Stored records —
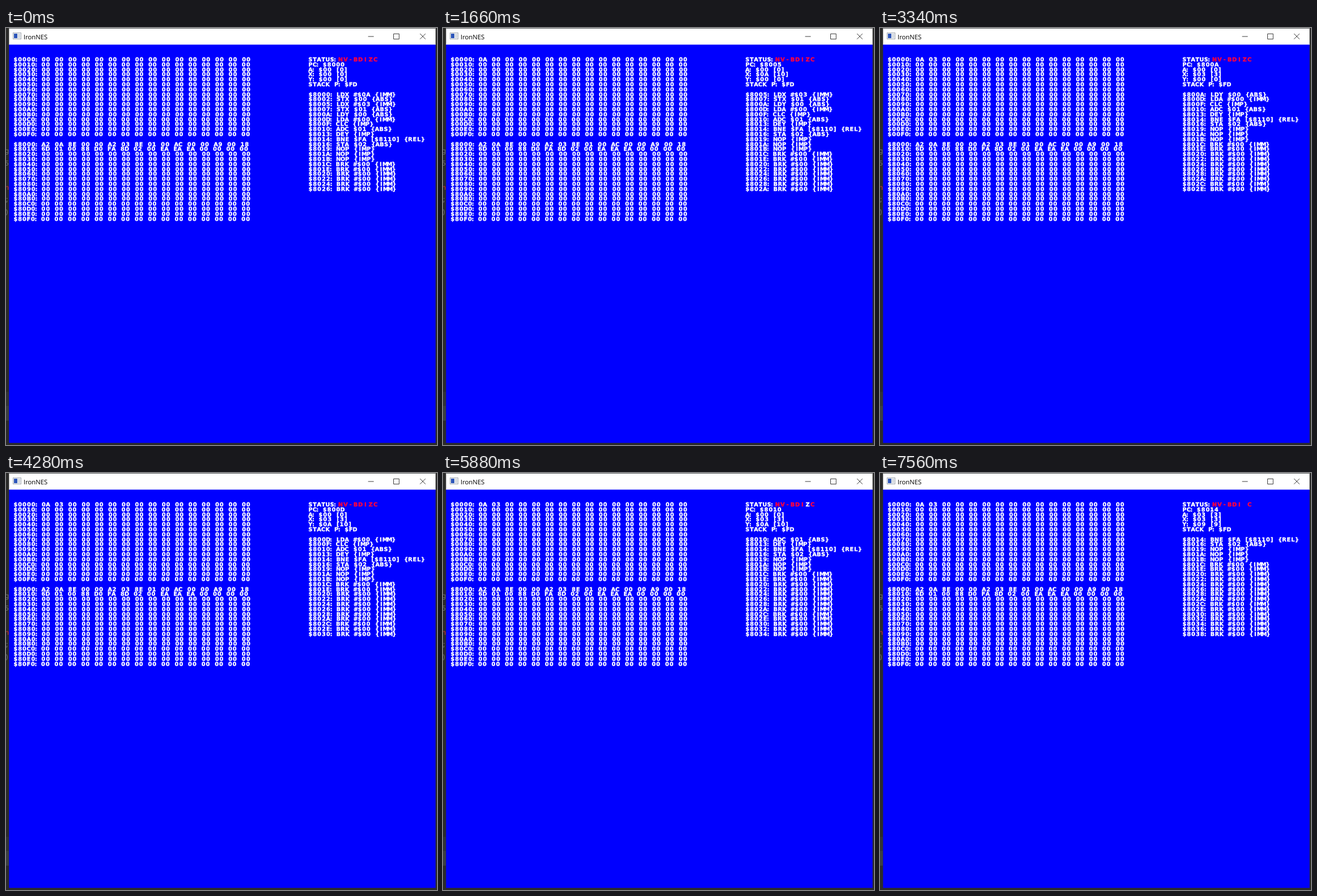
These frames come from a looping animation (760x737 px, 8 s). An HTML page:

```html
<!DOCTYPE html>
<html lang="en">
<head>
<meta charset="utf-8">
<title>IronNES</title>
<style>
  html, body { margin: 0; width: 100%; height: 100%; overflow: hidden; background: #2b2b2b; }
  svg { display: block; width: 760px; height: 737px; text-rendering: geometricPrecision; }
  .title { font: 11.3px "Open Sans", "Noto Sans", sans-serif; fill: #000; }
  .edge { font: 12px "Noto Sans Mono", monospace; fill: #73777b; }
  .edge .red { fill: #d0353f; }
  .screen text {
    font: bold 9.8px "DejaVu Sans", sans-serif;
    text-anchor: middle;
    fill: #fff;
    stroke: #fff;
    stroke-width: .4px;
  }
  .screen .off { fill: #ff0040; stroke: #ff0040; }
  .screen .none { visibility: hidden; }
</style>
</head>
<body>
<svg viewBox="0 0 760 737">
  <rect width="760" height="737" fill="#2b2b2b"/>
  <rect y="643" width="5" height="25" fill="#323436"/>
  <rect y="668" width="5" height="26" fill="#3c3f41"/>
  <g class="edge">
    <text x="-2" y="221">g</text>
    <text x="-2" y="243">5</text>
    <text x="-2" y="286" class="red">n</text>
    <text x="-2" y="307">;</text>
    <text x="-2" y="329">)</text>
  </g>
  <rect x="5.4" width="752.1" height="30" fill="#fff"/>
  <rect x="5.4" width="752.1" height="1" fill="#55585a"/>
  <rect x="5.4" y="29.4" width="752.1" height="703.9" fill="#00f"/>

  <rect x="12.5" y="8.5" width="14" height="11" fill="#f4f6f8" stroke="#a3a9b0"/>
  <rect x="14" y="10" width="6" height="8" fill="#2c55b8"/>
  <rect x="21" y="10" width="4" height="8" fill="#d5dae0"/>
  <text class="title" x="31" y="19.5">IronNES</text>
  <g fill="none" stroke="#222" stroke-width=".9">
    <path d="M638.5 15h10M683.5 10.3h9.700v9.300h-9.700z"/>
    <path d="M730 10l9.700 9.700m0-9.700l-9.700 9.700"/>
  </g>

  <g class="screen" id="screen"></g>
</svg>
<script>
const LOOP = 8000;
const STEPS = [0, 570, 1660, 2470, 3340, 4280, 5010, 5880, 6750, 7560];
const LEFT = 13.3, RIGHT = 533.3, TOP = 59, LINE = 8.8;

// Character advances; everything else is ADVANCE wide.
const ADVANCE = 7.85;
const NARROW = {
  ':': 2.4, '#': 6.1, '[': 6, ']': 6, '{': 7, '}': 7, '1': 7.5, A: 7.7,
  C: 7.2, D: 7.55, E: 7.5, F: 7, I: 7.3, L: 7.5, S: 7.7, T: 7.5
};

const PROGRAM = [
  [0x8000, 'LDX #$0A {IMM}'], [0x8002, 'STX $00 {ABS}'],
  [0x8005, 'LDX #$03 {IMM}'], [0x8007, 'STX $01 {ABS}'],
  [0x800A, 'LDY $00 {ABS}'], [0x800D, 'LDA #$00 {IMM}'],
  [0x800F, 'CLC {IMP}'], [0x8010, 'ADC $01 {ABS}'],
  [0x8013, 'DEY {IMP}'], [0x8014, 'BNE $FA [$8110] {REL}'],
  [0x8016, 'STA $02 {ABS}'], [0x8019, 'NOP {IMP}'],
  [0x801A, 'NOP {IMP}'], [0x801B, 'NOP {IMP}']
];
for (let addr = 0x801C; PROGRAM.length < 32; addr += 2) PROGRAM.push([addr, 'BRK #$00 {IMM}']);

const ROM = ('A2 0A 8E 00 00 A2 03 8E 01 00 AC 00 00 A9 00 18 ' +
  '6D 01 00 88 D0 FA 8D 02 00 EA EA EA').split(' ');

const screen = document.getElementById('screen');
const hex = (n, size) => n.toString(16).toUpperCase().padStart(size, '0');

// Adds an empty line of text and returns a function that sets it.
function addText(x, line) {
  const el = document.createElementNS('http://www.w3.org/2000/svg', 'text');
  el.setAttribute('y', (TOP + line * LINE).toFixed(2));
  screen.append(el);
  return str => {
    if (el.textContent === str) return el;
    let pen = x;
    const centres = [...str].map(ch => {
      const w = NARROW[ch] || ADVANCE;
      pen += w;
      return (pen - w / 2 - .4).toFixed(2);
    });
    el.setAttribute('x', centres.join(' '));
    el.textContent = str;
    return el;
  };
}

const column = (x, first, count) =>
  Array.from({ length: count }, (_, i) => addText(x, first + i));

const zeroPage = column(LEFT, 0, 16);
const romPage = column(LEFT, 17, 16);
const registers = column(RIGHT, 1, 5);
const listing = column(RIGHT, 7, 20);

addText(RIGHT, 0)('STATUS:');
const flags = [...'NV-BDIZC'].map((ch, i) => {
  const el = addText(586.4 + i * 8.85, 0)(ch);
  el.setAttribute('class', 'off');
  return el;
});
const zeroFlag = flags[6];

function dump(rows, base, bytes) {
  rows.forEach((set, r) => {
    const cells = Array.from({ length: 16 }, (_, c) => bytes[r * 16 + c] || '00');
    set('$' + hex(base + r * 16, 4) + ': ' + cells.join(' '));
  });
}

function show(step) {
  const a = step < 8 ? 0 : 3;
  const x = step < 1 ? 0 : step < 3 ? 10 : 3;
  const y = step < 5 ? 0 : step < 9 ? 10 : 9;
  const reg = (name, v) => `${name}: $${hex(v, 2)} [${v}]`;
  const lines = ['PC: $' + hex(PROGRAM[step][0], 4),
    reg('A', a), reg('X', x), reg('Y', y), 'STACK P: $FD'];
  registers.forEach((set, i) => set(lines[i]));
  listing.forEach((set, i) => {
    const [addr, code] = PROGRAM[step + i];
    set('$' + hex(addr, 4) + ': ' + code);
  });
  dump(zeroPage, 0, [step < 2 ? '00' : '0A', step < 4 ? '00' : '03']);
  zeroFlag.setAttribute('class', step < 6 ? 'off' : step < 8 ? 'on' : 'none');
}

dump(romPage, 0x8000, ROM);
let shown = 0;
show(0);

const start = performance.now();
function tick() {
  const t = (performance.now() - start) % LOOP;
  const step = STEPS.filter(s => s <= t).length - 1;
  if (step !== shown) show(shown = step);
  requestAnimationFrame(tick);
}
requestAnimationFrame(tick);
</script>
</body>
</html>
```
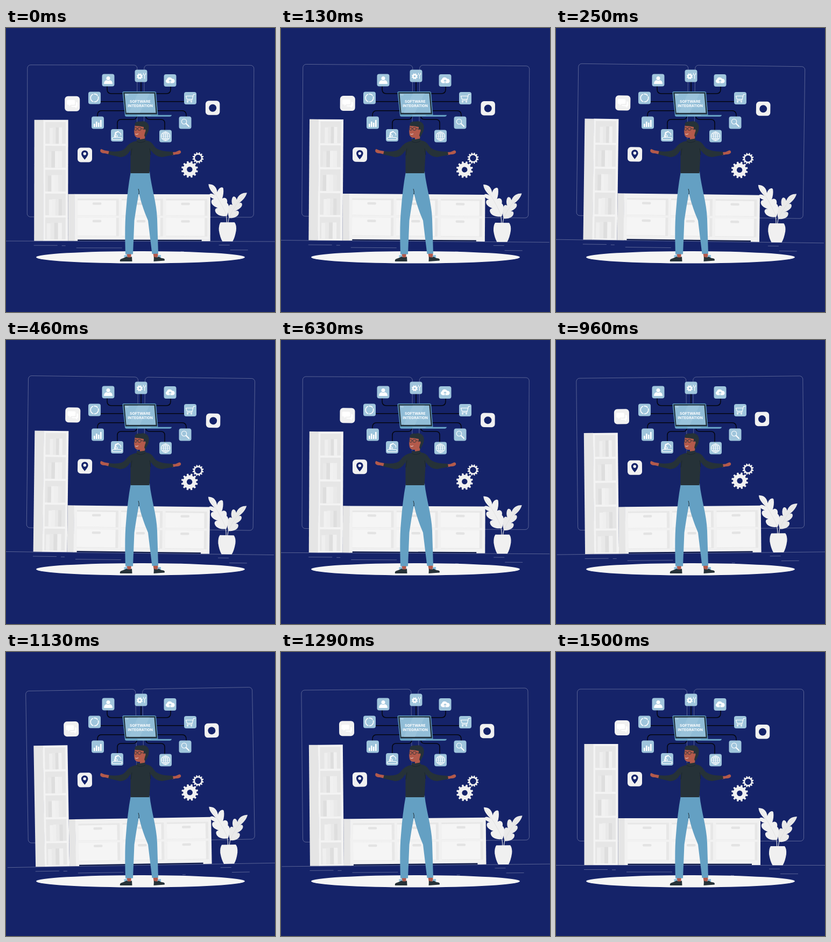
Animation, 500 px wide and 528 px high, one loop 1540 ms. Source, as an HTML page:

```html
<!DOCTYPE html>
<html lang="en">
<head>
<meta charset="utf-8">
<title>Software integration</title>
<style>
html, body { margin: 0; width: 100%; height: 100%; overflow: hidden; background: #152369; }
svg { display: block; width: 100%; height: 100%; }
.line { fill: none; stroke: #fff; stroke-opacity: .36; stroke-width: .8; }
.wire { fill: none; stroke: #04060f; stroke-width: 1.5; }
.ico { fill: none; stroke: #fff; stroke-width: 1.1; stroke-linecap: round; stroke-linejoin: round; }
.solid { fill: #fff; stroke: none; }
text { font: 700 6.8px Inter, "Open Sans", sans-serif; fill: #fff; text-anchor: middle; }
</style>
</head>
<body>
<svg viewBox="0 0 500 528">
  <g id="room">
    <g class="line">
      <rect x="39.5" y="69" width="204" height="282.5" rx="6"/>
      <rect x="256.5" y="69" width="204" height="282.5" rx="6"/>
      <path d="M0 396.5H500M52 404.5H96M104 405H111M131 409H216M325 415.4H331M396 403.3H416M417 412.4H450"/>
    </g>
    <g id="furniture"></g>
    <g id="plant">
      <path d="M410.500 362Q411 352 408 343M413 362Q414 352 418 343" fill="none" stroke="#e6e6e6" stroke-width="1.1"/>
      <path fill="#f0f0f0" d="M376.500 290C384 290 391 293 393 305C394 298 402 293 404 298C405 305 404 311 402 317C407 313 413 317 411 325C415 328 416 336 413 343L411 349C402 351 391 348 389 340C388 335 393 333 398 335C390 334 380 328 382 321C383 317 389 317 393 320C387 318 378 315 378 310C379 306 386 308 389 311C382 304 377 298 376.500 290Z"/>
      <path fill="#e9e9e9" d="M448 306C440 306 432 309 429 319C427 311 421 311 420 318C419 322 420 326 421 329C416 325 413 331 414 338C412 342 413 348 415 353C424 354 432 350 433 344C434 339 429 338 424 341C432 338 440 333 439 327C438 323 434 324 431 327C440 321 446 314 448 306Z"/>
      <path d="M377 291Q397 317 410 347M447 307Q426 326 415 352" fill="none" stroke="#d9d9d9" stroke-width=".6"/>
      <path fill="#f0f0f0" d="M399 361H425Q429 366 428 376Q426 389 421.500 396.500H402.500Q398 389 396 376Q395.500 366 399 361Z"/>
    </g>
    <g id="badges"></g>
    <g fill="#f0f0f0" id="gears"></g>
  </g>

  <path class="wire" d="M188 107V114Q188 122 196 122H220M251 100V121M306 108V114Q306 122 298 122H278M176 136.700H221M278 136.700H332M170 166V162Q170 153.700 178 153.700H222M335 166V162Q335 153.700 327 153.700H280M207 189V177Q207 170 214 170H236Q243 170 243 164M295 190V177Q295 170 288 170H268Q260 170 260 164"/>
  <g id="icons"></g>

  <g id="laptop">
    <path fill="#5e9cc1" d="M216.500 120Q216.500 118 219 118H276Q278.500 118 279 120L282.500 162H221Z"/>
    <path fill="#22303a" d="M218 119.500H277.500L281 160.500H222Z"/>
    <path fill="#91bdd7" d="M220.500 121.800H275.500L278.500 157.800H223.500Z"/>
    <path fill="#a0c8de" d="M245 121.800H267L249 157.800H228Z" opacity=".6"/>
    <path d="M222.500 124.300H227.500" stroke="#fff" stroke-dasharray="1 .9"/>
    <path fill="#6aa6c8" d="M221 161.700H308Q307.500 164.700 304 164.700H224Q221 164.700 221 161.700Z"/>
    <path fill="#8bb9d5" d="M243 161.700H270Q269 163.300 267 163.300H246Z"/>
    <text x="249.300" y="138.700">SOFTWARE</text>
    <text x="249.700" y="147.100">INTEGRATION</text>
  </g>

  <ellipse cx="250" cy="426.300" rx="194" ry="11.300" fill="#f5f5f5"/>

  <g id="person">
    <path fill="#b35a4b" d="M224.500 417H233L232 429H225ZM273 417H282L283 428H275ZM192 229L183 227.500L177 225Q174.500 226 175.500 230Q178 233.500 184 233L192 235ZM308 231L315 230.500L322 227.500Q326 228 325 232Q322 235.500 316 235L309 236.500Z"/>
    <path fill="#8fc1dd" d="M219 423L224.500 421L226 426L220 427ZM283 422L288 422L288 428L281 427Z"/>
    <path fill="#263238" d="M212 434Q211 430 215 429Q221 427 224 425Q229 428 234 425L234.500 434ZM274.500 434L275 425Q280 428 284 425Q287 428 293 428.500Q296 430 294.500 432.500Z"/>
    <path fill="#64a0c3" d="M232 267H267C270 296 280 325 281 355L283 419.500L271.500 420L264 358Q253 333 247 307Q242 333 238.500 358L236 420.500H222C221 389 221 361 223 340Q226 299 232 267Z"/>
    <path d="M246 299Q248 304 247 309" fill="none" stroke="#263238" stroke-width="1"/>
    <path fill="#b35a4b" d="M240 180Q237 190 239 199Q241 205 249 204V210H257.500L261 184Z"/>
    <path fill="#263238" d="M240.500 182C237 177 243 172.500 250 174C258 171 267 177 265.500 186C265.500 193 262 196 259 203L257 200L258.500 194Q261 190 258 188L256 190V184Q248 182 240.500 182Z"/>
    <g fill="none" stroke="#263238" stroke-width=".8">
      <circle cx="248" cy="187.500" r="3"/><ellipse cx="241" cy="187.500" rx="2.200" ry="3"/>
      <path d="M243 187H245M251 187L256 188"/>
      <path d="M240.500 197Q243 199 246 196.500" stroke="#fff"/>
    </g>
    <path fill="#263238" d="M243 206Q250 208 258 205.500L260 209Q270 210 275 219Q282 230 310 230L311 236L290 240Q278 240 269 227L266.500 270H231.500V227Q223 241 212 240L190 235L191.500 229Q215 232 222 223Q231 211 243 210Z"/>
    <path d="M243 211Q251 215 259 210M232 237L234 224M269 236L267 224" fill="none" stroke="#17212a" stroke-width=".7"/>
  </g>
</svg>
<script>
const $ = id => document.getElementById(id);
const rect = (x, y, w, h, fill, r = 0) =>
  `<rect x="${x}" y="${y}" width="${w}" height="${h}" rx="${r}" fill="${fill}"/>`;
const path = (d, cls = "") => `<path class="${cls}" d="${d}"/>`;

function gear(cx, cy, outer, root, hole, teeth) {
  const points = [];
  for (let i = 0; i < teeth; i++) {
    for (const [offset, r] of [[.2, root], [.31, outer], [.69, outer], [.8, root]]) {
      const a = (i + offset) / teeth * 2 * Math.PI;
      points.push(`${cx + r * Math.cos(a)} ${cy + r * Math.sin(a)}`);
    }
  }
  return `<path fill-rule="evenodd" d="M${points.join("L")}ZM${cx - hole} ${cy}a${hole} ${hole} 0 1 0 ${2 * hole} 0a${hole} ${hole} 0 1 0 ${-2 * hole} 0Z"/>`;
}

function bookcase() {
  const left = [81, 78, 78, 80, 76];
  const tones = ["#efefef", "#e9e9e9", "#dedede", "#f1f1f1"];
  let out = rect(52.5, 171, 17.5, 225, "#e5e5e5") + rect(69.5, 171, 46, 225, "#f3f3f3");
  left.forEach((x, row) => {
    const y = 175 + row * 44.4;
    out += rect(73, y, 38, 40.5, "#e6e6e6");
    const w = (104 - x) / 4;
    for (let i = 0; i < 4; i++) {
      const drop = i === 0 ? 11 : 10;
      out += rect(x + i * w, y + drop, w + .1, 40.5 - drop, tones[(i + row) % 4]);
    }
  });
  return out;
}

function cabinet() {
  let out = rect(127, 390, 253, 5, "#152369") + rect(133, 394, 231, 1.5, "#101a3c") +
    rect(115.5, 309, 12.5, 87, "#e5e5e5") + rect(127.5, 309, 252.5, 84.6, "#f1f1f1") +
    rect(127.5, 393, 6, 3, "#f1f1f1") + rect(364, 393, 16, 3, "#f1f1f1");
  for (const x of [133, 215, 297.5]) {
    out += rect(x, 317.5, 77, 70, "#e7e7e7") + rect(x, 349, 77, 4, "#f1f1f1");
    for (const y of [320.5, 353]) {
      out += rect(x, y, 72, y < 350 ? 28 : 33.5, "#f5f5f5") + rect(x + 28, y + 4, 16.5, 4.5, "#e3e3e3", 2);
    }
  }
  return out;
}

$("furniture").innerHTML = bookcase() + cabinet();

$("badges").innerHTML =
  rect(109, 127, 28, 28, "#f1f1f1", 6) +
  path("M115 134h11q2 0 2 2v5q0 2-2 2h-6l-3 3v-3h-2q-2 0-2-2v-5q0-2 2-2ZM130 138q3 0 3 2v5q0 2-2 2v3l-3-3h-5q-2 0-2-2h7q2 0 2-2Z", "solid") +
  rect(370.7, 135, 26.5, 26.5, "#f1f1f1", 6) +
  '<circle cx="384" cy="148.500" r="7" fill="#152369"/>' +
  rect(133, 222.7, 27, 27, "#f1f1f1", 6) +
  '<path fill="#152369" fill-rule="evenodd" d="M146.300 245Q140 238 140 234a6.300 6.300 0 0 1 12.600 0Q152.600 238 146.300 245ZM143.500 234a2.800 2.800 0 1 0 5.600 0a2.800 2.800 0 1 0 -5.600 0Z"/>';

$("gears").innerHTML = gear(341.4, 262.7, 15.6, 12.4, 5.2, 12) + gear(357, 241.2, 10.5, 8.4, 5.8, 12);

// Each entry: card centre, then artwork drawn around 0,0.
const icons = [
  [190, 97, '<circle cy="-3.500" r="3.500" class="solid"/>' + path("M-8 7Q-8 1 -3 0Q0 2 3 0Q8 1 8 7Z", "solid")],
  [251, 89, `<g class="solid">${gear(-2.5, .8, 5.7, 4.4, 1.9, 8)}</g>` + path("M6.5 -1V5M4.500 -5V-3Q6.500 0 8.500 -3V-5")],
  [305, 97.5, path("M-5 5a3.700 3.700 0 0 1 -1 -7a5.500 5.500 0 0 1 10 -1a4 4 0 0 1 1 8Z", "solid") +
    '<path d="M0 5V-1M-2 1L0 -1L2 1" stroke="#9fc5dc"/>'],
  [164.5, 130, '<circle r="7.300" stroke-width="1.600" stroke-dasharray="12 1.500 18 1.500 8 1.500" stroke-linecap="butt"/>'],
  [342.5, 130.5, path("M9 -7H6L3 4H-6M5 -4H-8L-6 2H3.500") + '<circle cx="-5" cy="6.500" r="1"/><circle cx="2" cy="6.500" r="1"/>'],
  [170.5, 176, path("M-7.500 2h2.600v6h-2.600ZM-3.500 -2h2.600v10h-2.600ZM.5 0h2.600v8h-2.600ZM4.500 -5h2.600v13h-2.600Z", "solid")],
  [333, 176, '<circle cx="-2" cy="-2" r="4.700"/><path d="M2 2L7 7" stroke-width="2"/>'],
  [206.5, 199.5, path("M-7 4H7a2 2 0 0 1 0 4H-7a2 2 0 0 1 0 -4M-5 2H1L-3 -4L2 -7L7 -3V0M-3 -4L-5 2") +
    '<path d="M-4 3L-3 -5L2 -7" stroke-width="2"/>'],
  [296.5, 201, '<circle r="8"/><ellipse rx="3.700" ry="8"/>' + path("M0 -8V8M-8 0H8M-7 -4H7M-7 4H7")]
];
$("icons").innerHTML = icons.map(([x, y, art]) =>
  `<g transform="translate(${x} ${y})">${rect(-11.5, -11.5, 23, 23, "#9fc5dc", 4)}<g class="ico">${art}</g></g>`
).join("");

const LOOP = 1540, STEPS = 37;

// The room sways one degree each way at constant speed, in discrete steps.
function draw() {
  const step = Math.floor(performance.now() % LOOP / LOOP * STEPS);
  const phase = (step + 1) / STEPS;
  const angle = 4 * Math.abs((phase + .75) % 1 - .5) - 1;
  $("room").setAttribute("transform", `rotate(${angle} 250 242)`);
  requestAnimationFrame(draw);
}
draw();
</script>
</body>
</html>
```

Your assignment —
Check every line of the entries for the string "RIGHT". Give only the number of lines that hold it.

Final answer —
4